Looking at the entries underneath, work out how many lines contain "pixel". Write only that number.

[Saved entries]
□ □ □ □ □ □ □

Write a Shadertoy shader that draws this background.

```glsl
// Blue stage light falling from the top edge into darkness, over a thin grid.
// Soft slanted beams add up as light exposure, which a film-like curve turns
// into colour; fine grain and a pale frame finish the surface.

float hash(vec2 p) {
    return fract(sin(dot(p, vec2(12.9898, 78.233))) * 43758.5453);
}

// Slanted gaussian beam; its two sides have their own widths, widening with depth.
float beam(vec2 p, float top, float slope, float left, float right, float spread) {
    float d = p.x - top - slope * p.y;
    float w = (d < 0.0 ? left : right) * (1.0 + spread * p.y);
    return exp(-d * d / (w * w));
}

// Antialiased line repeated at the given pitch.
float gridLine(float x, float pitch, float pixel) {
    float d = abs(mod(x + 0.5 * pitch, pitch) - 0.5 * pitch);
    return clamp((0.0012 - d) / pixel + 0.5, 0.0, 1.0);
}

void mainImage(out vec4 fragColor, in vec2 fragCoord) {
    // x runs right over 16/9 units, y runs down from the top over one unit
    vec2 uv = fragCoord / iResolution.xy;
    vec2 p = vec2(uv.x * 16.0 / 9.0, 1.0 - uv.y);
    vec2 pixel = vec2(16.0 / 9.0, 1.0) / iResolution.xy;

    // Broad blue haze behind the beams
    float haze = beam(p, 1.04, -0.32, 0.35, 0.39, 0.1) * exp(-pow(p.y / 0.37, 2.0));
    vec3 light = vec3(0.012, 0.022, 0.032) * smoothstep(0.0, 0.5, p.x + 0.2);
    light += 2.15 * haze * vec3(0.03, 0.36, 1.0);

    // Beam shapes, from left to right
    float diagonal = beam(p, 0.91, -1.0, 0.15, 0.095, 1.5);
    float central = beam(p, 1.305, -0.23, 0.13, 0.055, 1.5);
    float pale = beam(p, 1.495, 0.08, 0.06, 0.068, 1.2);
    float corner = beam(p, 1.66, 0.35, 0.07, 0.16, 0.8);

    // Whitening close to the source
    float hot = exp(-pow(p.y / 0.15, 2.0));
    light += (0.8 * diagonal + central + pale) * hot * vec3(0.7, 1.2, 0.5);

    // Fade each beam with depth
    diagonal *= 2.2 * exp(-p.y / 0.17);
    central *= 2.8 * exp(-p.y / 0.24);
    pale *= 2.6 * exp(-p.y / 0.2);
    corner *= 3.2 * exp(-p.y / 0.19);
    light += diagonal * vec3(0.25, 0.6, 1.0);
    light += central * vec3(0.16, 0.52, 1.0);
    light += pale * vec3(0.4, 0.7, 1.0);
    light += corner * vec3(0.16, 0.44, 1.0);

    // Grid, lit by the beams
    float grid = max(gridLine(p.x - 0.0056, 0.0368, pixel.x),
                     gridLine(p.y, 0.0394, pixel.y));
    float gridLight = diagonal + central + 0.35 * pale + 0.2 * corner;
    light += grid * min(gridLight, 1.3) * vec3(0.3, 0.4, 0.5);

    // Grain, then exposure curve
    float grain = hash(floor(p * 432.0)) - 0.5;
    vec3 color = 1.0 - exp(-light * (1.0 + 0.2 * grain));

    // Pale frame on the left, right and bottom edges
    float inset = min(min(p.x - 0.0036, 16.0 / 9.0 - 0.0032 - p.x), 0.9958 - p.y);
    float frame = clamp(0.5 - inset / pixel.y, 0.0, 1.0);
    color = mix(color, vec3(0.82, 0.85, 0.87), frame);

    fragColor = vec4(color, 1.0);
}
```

□ □ □ □ □ □ □

SOLUTION TO THIS TASK: 6